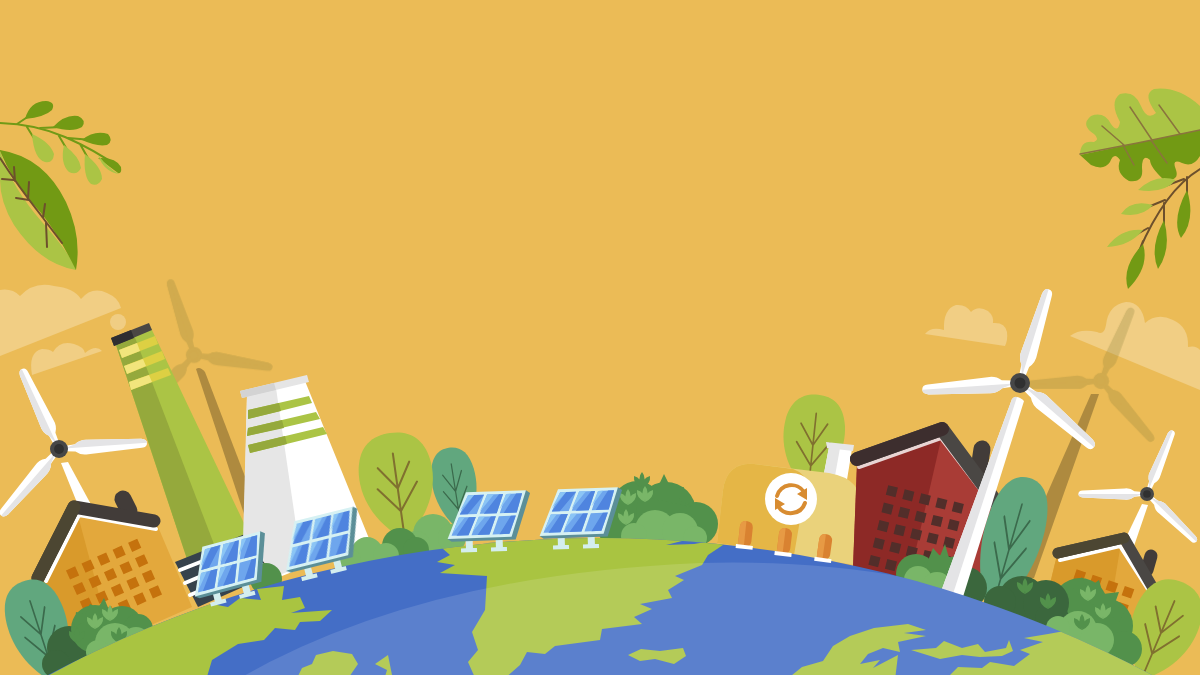
<!DOCTYPE html>
<html lang="en">
<head>
<meta charset="utf-8">
<title>Clean energy planet</title>
<style>
:root{--sky:#ebbb56;--lime:#abc445;--olive:#95a93c;--land:#a9c441;--sea:#446ec6;--teal:#61a77e;--teal-vein:#3b6a4c;--vein:#80702f;--bush-dark:#3b673d;--bush:#52914b;--bush-light:#79b668;--leaf:#729a14;--roof:#423c39;--white:#fff;--grey:#e6e6e6;--wall:#e3a83c;--wall-dark:#d99a2b;--window:#c5720d;--red:#a93c36;--red-dark:#8d2926}
html,body{margin:0;background:var(--sky);overflow:hidden}
svg{display:block;width:1200px;height:675px}
.line{fill:none;stroke-linecap:round;stroke-linejoin:round}
.lime{fill:var(--lime)}.olive{fill:var(--olive)}.leaf{fill:var(--leaf)}
.dark{fill:var(--bush-dark)}.mid{fill:var(--bush)}.light{fill:var(--bush-light)}
.white{fill:var(--white)}.grey{fill:var(--grey)}
.cloud{fill:#fff;opacity:.27}
.turbine{--blade:#fff;--shade:#e4e4e6;--hub:#474747;--core:#303030}
.shadow{--blade:#887f3a;--shade:#887f3a;--hub:#887f3a;--core:#887f3a;opacity:.26}
.lime-tree{--crown:var(--lime);--branch:var(--vein)}
.teal-tree{--crown:var(--teal);--branch:var(--teal-vein)}
.roof{stroke:var(--roof);stroke-width:13}
.eave{stroke:#fff;stroke-width:4}
.window-row{stroke-width:10;stroke-dasharray:10 7;fill:none}
</style>
</head>
<body>
<svg viewBox="0 0 1200 675" role="img" aria-label="Green planet with wind turbines, solar panels, houses and trees">
<defs>
<g id="blade">
<path d="M-3-6-4-18Q-9-24-8-32L-5-92Q-4-98 0-98 5-98 5-92L8-32Q9-24 4-18L3-6Z" fill="var(--blade)"/>
<path d="M0-6-4-18Q-9-24-8-32L-5-92Q-4-98 0-98Z" fill="var(--shade)"/>
</g>
<g id="hub"><circle r="10" fill="var(--hub)"/><circle r="5.5" fill="var(--core)"/></g>
<g id="tree">
<path d="M0 0C-30-22-40-50-36-74-32-96-18-104 0-104S32-96 36-74C40-50 30-22 0 0Z" fill="var(--crown)"/>
<path class="line" d="M0 0V-84M0-28-20-52M0-28 20-54M0-50-17-72M0-50 15-74" stroke="var(--branch)" stroke-width="2"/>
</g>
<g id="panel">
<path d="M18 46v10h-5v4h16v-4h-4V46ZM48 46v10h-5v4h16v-4h-4V46Z" fill="#d4eeee"/>
<path d="M80 0 84 3 68 49H4L0 46Z" fill="#5b8f98"/>
<path d="M20 0H80L64 46H0Z" fill="#d6f1f3"/>
<g fill="#6ea6ed"><path d="M22 3H38L30 22H13ZM41 3H57L50 22H33ZM60 3H76L70 22H53Z"/><path d="M12 25H29L21 43H4ZM32 25H49L42 43H24ZM52 25H69L62 43H45Z"/></g>
<path d="M28 3H38L21 22H13ZM53 3H57L50 22H37ZM70 3H76L70 22H57ZM22 25H29L21 43H9ZM44 25H49L42 43H30ZM64 25H69L62 43H52Z" fill="#4f84df"/>
<path d="M22 3H28L13 19ZM41 3H48L33 20ZM60 3H65L53 18ZM12 25H18L5 41ZM32 25H38L25 40Z" fill="#8bc5f5"/>
</g>
<g id="sprout"><path d="M0 0Q-9-4-8-12 0-10 0 0Q0-10 8-12 9-4 0 0ZM0-2Q-5-10 0-16 5-10 0-2Z"/></g>
<g id="pipe"><rect x="-6" y="-14" width="13" height="26" rx="6" fill="#d98231"/><path d="M-6 12V-8Q-6-14 0-14V12Z" fill="#e79a44"/><path class="white" d="M-8 10H9V14H-8Z"/></g>
<clipPath id="globe-clip"><circle cx="600" cy="1718" r="1180"/></clipPath>
</defs>

<rect width="1200" height="675" fill="var(--sky)"/>

<g id="clouds">
<path class="cloud" d="M0 356V290Q12 288 20 296 34 281 54 286 74 288 81 299 92 286 107 293 119 298 121 308Z"/>
<circle class="cloud" cx="118" cy="322" r="8"/>
<path class="cloud" d="M32 375Q28 352 42 349 50 349 53 352 60 340 74 344 84 347 85 353 96 344 102 351Z"/>
<path class="cloud" d="M925 334Q931 326 944 330 943 309 956 305 966 304 971 312 978 305 988 311 994 316 993 323 1005 322 1007 332 1008 340 1005 346Z"/>
<path class="cloud" d="M1070 336Q1080 328 1097 332 1104 336 1106 325 1108 305 1126 302 1142 302 1145 323 1157 312 1173 320 1189 327 1188 347 1196 345 1200 350V390Z"/>
</g>

<g id="corner-leaves">
<g>
<path class="line" d="M0 123Q35 124 65 137T120 168M17 124 32 114M40 128 62 127M68 138 92 140M27 127 40 148M59 136 72 158M80 144 93 167" stroke="#719a16" stroke-width="2"/>
<path class="leaf" d="M25 119Q30 101 46 101 56 102 52 110 45 117 25 119ZM53 127Q65 114 78 116 87 120 82 127 72 133 53 127ZM82 140Q94 130 108 134 114 141 107 145 97 147 82 140ZM98 158Q116 157 121 167 122 174 118 173Z"/>
<path class="lime" d="M32 134Q50 142 54 154 53 164 45 162 34 159 32 134ZM64 145Q80 157 81 168 77 176 69 172 60 164 64 145ZM85 154Q102 167 102 179 98 187 91 184 83 177 85 154ZM98 155Q110 170 119 174 104 172 98 155Z"/>
</g>
<g>
<path class="lime" d="M0 151Q12 188 42 222T76 270Q40 264 14 225 0 202 0 180Z"/>
<path class="leaf" d="M0 150Q44 157 66 202 82 236 76 270 53 224 32 203 12 180 0 151Z"/>
<path class="line" d="M0 158Q18 186 40 214L62 243M15 181 14 167M28 199 29 182M43 218 45 204M14 180 2 179M29 200 16 198M46 223 47 247" stroke="#6d502c" stroke-width="2"/>
</g>
<g>
<path class="lime" d="M1080 155Q1080 140 1094 142 1100 139 1094 134 1080 125 1091 116 1104 111 1111 124 1118 134 1120 122 1109 102 1120 94 1135 90 1141 106 1147 121 1156 113 1142 94 1154 89 1178 86 1200 106V132Z"/>
<path class="leaf" d="M1080 155 1200 130V156Q1193 168 1182 163 1171 158 1176 170 1180 181 1164 180 1150 167 1150 160 1142 153 1142 168 1144 183 1129 181 1115 173 1120 160 1114 151 1110 162 1104 171 1091 165Z"/>
<path class="line" d="M1080 154Q1140 143 1200 130M1124 145 1102 126M1152 140 1130 107M1180 134 1159 105M1123 145 1134 165M1151 140 1167 163" stroke="#8a743d" stroke-width="1.5"/>
</g>
<g>
<path class="line" d="M1200 169Q1165 190 1139 251M1184 179 1165 186M1165 200 1148 207M1148 228 1132 237M1187 177V209M1164 203V238M1143 241 1135 262" stroke="#6d502c" stroke-width="2"/>
<path class="lime" d="M1138 190Q1156 173 1176 180 1164 194 1138 190ZM1121 214Q1131 199 1153 205 1142 218 1121 214ZM1107 247Q1121 228 1143 230 1130 246 1107 247Z"/>
<path class="leaf" d="M1187 190Q1196 220 1181 238 1171 220 1187 190ZM1164 220Q1172 249 1158 269 1149 248 1164 220ZM1143 244Q1150 267 1128 289 1121 267 1143 244Z"/>
</g>
</g>

<g class="shadow">
<path d="M196 369Q200 366 205 372L254 500 246 520Z"/>
<g transform="translate(194 355) scale(.81)"><use href="#blade" transform="rotate(-18)"/><use href="#blade" transform="rotate(99)"/><use href="#blade" transform="rotate(222)"/><use href="#hub"/></g>
</g>
<g class="shadow">
<path d="M1091 394H1099L1034 578H1010Z"/>
<g transform="translate(1101 381) scale(.81)"><use href="#blade" transform="rotate(23)"/><use href="#blade" transform="rotate(267)"/><use href="#blade" transform="rotate(139)"/><use href="#hub"/></g>
</g>

<g id="back-trees">
<use class="teal-tree" href="#tree" transform="translate(462 532) rotate(-9) scale(.6 .82)"/>
<use class="lime-tree" href="#tree" transform="translate(405 540) rotate(-8) scale(1 1.04)"/>
<use class="lime-tree" href="#tree" transform="translate(808 492) rotate(6) scale(.83 .94)"/>
</g>

<g id="left-turbine" class="turbine">
<path class="white" d="M61 463 68 462 94 510H80Z"/>
<g transform="translate(59 449) scale(.9)"><use href="#blade" transform="rotate(-25)"/><use href="#blade" transform="rotate(86)"/><use href="#blade" transform="rotate(221)"/><use href="#hub"/></g>
</g>

<g id="green-chimney">
<path class="lime" d="M115 342 151 328 252 540 188 562Z"/>
<path class="olive" d="M115 342 134 335 217 552 188 562Z"/>
<path d="M119 350 155 336 158 344 122 358ZM124 366 162 351 165 359 127 374ZM129 382 168 368 171 375 131 390Z" fill="#ddd043"/>
<path d="M119 350 137 343 140 351 122 358ZM124 366 143 359 146 366 127 374ZM129 382 149 375 152 382 131 390Z" fill="#f2e57c"/>
<path d="M111 338 149 323 152 330 114 346Z" fill="#4a4744"/><path d="M111 338 131 330 134 338 114 346Z" fill="#2f2e31"/>
<path d="M175 562 250 532 270 575 198 607Z" fill="#36424c"/>
<path class="line" d="M180 570 254 541M185 583 258 552M190 595 262 565" stroke="#fff" stroke-width="4"/>
</g>

<g id="cooling-tower">
<path class="white" d="M247 395 305 381 370 541 277 578 244 535Z"/>
<path class="grey" d="M247 395 276 388 302 566 277 576 243 540Z"/>
<path class="lime" d="M248 410 309 396 312 403 248 419ZM248 428 316 412 320 419 247 436ZM248 445 323 427 327 434 250 453Z"/>
<path class="olive" d="M248 410 279 403 281 411 248 419ZM248 428 282 420 284 428 247 436ZM248 445 285 436 287 444 250 453Z"/>
<path d="M240 391 307 375 309 382 242 398Z" fill="#e5e5e5"/><path d="M240 391 274 383 276 390 242 398Z" fill="#d3d3d3"/>
</g>

<g id="left-house">
<path d="M76 508 156 522 192 607 60 665 40 580Z" fill="var(--wall)"/>
<path d="M76 508 108 628 60 665 38 582Z" fill="var(--wall-dark)"/>
<g class="window-row" transform="translate(68 575) rotate(-24)" stroke="var(--window)"><path d="M0 0H78M0 17H78M0 34H78M0 51H78"/></g>
<path class="line" d="M123 499 129 511" stroke="var(--roof)" stroke-width="17"/>
<path class="line eave" d="M46 581 79 515 156 529"/>
<path class="line roof" d="M38 578 74 507 154 521"/>
<path class="line" d="M38 578 74 507" stroke="#4c4632" stroke-width="13"/>
</g>

<g id="tank">
<path class="white" d="M829 447 852 449 845 492 822 484Z"/><path class="grey" d="M829 447 840 448 833 487 822 484ZM826 442 854 445 853 451 827 448Z"/>
<path d="M717 543 723 490Q727 462 754 464L829 473Q864 479 861 510L855 565Z" fill="#ead27b"/>
<path d="M717 543 723 490Q727 462 754 464L793 469Q819 478 800 520L794 555Z" fill="#e5b646"/>
<circle class="white" cx="791" cy="499" r="26"/>
<path class="line" d="M777 496A15 15 0 0 1 804 492M805 503A15 15 0 0 1 778 506" stroke="#d88c31" stroke-width="4" stroke-linecap="butt"/>
<path d="M807 488V500L797 494ZM775 510V498L785 504Z" fill="#d88c31"/>
</g>

<g id="red-building">
<path d="M857 464 942 435 996 508 972 610 853 568Z" fill="var(--red)"/>
<path d="M857 464 942 435 907 588 853 568Z" fill="var(--red-dark)"/>
<g class="window-row" transform="translate(887 490) rotate(14)" stroke="#522e2a"><path d="M0 0H78M0 18H78M0 36H78M0 54H78M0 72H78"/></g>
<path class="line" d="M982 449 979 469" stroke="var(--roof)" stroke-width="17"/>
<path class="line eave" d="M859 467 941 438 993 506" stroke-opacity=".8"/>
<path class="line" d="M857 459 942 429 996 502" stroke="#4a4744" stroke-width="14"/>
<path class="line" d="M857 459 942 429" stroke="#3d2e2e" stroke-width="14"/>
</g>

<g id="right-house">
<path d="M1057 555 1121 543 1156 598 1135 660 1040 625Z" fill="var(--wall)"/>
<path d="M1057 555 1121 543 1105 640 1040 625Z" fill="var(--wall-dark)"/>
<g class="window-row" transform="translate(1075 574) rotate(19)" stroke="var(--window)"><path d="M0 0H61M0 17H61M0 34H61M0 51H61"/></g>
</g>
<g id="small-turbine" class="turbine">
<path class="white" d="M1142 504 1148 505 1134 546H1122Z"/>
<g transform="translate(1147 494) scale(.7)"><use href="#blade" transform="rotate(22)"/><use href="#blade" transform="rotate(270)"/><use href="#blade" transform="rotate(134)"/><use href="#hub"/></g>
</g>
<g>
<path class="line" d="M1151 556 1147 570" stroke="var(--roof)" stroke-width="13"/>
<path class="line eave" d="M1060 560 1120 546 1153 597"/>
<path class="line" d="M1058 553 1124 538 1157 595" stroke="#4a4744" stroke-width="11"/>
<path class="line" d="M1058 553 1124 538" stroke="#4c4632" stroke-width="11"/>
</g>

<g id="horizon-bushes">
<g class="light"><circle cx="433" cy="534" r="20"/><circle cx="416" cy="545" r="14"/><circle cx="452" cy="538" r="14"/></g>
<g class="mid"><circle cx="400" cy="546" r="18"/><circle cx="416" cy="550" r="13"/><circle cx="266" cy="579" r="16"/></g>
<g class="light"><circle cx="367" cy="553" r="16"/><circle cx="386" cy="556" r="13"/><circle cx="350" cy="560" r="11"/></g>
<g class="mid"><circle cx="637" cy="506" r="25"/><circle cx="666" cy="512" r="30"/><circle cx="696" cy="524" r="22"/><circle cx="616" cy="527" r="19"/><path d="M640 496 648 484 656 491 664 474 671 488 684 487 679 500 696 508Z"/><use href="#sprout" x="642" y="488"/></g>
<g class="light"><circle cx="655" cy="530" r="20"/><circle cx="680" cy="531" r="18"/><circle cx="634" cy="536" r="13"/><circle cx="695" cy="538" r="12"/><use href="#sprout" x="628" y="505"/><use href="#sprout" x="645" y="502"/><use href="#sprout" x="626" y="525"/></g>
<use class="teal-tree" href="#tree" transform="translate(990 616) rotate(16) scale(.8 1.38)"/>
<g class="dark"><circle cx="966" cy="588" r="21"/></g>
<g class="mid"><circle cx="916" cy="574" r="20"/><circle cx="941" cy="577" r="22"/><path d="M925 568 933 548 940 556 945 544 949 558 957 555 954 577Z"/></g>
<g class="light"><circle cx="918" cy="580" r="14"/><circle cx="937" cy="587" r="15"/></g>
</g>

<g id="large-turbine" class="turbine">
<path class="white" d="M1012 399Q1017 394 1024 401L962 600 939 597Z"/>
<path d="M1012 399Q1014 396 1017 397L951 600 939 597Z" fill="var(--shade)"/>
<g transform="translate(1020 383)"><use href="#blade" transform="rotate(17)"/><use href="#blade" transform="rotate(266)"/><use href="#blade" transform="rotate(131)"/><use href="#hub"/></g>
</g>

<g id="side-trees">
<use class="teal-tree" href="#tree" transform="translate(57 684) rotate(-18) scale(.8 1.04)"/>
<use class="lime-tree" href="#tree" transform="translate(1141 680) rotate(23) scale(.9 1.02)"/>
</g>

<g id="side-bushes">
<g class="dark"><circle cx="69" cy="648" r="22"/><circle cx="56" cy="664" r="14"/></g>
<g class="mid"><circle cx="95" cy="629" r="24"/><circle cx="122" cy="627" r="21"/><circle cx="138" cy="629" r="15"/><path d="M74 627 76 612 85 614 90 604 98 608 104 598 109 610 121 606Z"/></g>
<g class="light"><circle cx="115" cy="643" r="20"/><circle cx="136" cy="641" r="14"/><circle cx="98" cy="652" r="12"/><use href="#sprout" x="95" y="629"/><use href="#sprout" x="110" y="621"/></g>
<g class="mid"><use href="#sprout" x="77" y="643"/><use href="#sprout" x="119" y="643"/></g>
<g class="mid"><circle cx="1080" cy="606" r="28"/><circle cx="1105" cy="626" r="28"/><circle cx="1124" cy="649" r="18"/><path d="M1072 590 1082 577 1087 589 1099 580 1103 594 1119 592 1114 606 1126 609 1119 622Z"/></g>
<g class="dark"><circle cx="1022" cy="600" r="24"/><circle cx="1046" cy="603" r="23"/><circle cx="1000" cy="602" r="16"/><circle cx="1052" cy="619" r="17"/></g>
<g class="light"><circle cx="1078" cy="630" r="19"/><circle cx="1097" cy="640" r="17"/><circle cx="1058" cy="628" r="12"/><use href="#sprout" x="1088" y="601"/><use href="#sprout" x="1103" y="619"/></g>
<g class="mid"><use href="#sprout" x="1025" y="594"/><use href="#sprout" x="1048" y="609"/><use href="#sprout" x="1082" y="630"/></g>
</g>

<g id="globe" clip-path="url(#globe-clip)">
<rect y="530" width="1200" height="145" fill="var(--sea)"/>
<g fill="var(--land)">
<path d="M40 680 190 600 228 607 240 598 261 600 257 589 284 586 282 600 300 597 305 608 291 613 332 610 320 621 300 622 295 630 275 628 264 640 238 644 212 660 206 680Z"/>
<path d="M296 680 302 668 312 664 316 655 333 651 352 654 358 664 347 680ZM384 680 387 670 375 664 388 655 393 680Z"/>
<path d="M440 530H740L726 543 708 555 702 565 675 576 684 580 668 590 672 598 640 604 652 609 634 617 642 624 602 629 600 640 555 646 545 654 527 652 520 665 503 680H476L468 662 478 650 472 632 485 610 487 576 440 573 455 565 437 562 450 555 442 548Z"/>
<path d="M628 655 641 649 660 651 683 648 686 656 674 664 655 659 640 661Z"/>
<path d="M786 680 802 667 823 661 833 646 850 636 874 628 908 624 926 630 904 633 926 636 898 642 900 652 883 648 868 654 860 664 880 660 873 668 898 655 895 680Z"/>
<path d="M911 650 936 648 944 641 962 648 978 644 985 652 1006 648 1009 640 1013 651 1002 656 980 657 962 655 940 659Z"/>
<path d="M945 680 958 667 982 668 990 662 1014 666 1030 654 1020 650 1043 642 1024 638 1048 634 1070 630 1180 680Z"/>
</g>
<path d="M666 545 682 541 712 541 694 544Z" fill="var(--sea)"/>
<path d="M240 678Q420 575 700 563 920 557 1070 631L1180 680Z" fill="#fff" opacity=".12"/>
</g>

<g id="front-details">
<use href="#pipe" transform="translate(745 535) rotate(6)"/>
<use href="#pipe" transform="translate(784 542) rotate(7)"/>
<use href="#pipe" transform="translate(824 548) rotate(8)"/>
<use href="#panel" transform="translate(183 552) rotate(-15)"/>
<use href="#panel" transform="translate(275 526) rotate(-14)"/>
<use href="#panel" transform="translate(446 493) rotate(-2)"/>
<use href="#panel" transform="translate(538 490) rotate(-2)"/>
</g>
</svg>
</body>
</html>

Task statement: In the listing above, the lines from the one containing "334Q931 326 944" through the one containing "169Q1165 190 1139" must be set down exactly, with no other lines.

Solution for this exercise:
<path class="cloud" d="M925 334Q931 326 944 330 943 309 956 305 966 304 971 312 978 305 988 311 994 316 993 323 1005 322 1007 332 1008 340 1005 346Z"/>
<path class="cloud" d="M1070 336Q1080 328 1097 332 1104 336 1106 325 1108 305 1126 302 1142 302 1145 323 1157 312 1173 320 1189 327 1188 347 1196 345 1200 350V390Z"/>
</g>

<g id="corner-leaves">
<g>
<path class="line" d="M0 123Q35 124 65 137T120 168M17 124 32 114M40 128 62 127M68 138 92 140M27 127 40 148M59 136 72 158M80 144 93 167" stroke="#719a16" stroke-width="2"/>
<path class="leaf" d="M25 119Q30 101 46 101 56 102 52 110 45 117 25 119ZM53 127Q65 114 78 116 87 120 82 127 72 133 53 127ZM82 140Q94 130 108 134 114 141 107 145 97 147 82 140ZM98 158Q116 157 121 167 122 174 118 173Z"/>
<path class="lime" d="M32 134Q50 142 54 154 53 164 45 162 34 159 32 134ZM64 145Q80 157 81 168 77 176 69 172 60 164 64 145ZM85 154Q102 167 102 179 98 187 91 184 83 177 85 154ZM98 155Q110 170 119 174 104 172 98 155Z"/>
</g>
<g>
<path class="lime" d="M0 151Q12 188 42 222T76 270Q40 264 14 225 0 202 0 180Z"/>
<path class="leaf" d="M0 150Q44 157 66 202 82 236 76 270 53 224 32 203 12 180 0 151Z"/>
<path class="line" d="M0 158Q18 186 40 214L62 243M15 181 14 167M28 199 29 182M43 218 45 204M14 180 2 179M29 200 16 198M46 223 47 247" stroke="#6d502c" stroke-width="2"/>
</g>
<g>
<path class="lime" d="M1080 155Q1080 140 1094 142 1100 139 1094 134 1080 125 1091 116 1104 111 1111 124 1118 134 1120 122 1109 102 1120 94 1135 90 1141 106 1147 121 1156 113 1142 94 1154 89 1178 86 1200 106V132Z"/>
<path class="leaf" d="M1080 155 1200 130V156Q1193 168 1182 163 1171 158 1176 170 1180 181 1164 180 1150 167 1150 160 1142 153 1142 168 1144 183 1129 181 1115 173 1120 160 1114 151 1110 162 1104 171 1091 165Z"/>
<path class="line" d="M1080 154Q1140 143 1200 130M1124 145 1102 126M1152 140 1130 107M1180 134 1159 105M1123 145 1134 165M1151 140 1167 163" stroke="#8a743d" stroke-width="1.5"/>
</g>
<g>
<path class="line" d="M1200 169Q1165 190 1139 251M1184 179 1165 186M1165 200 1148 207M1148 228 1132 237M1187 177V209M1164 203V238M1143 241 1135 262" stroke="#6d502c" stroke-width="2"/>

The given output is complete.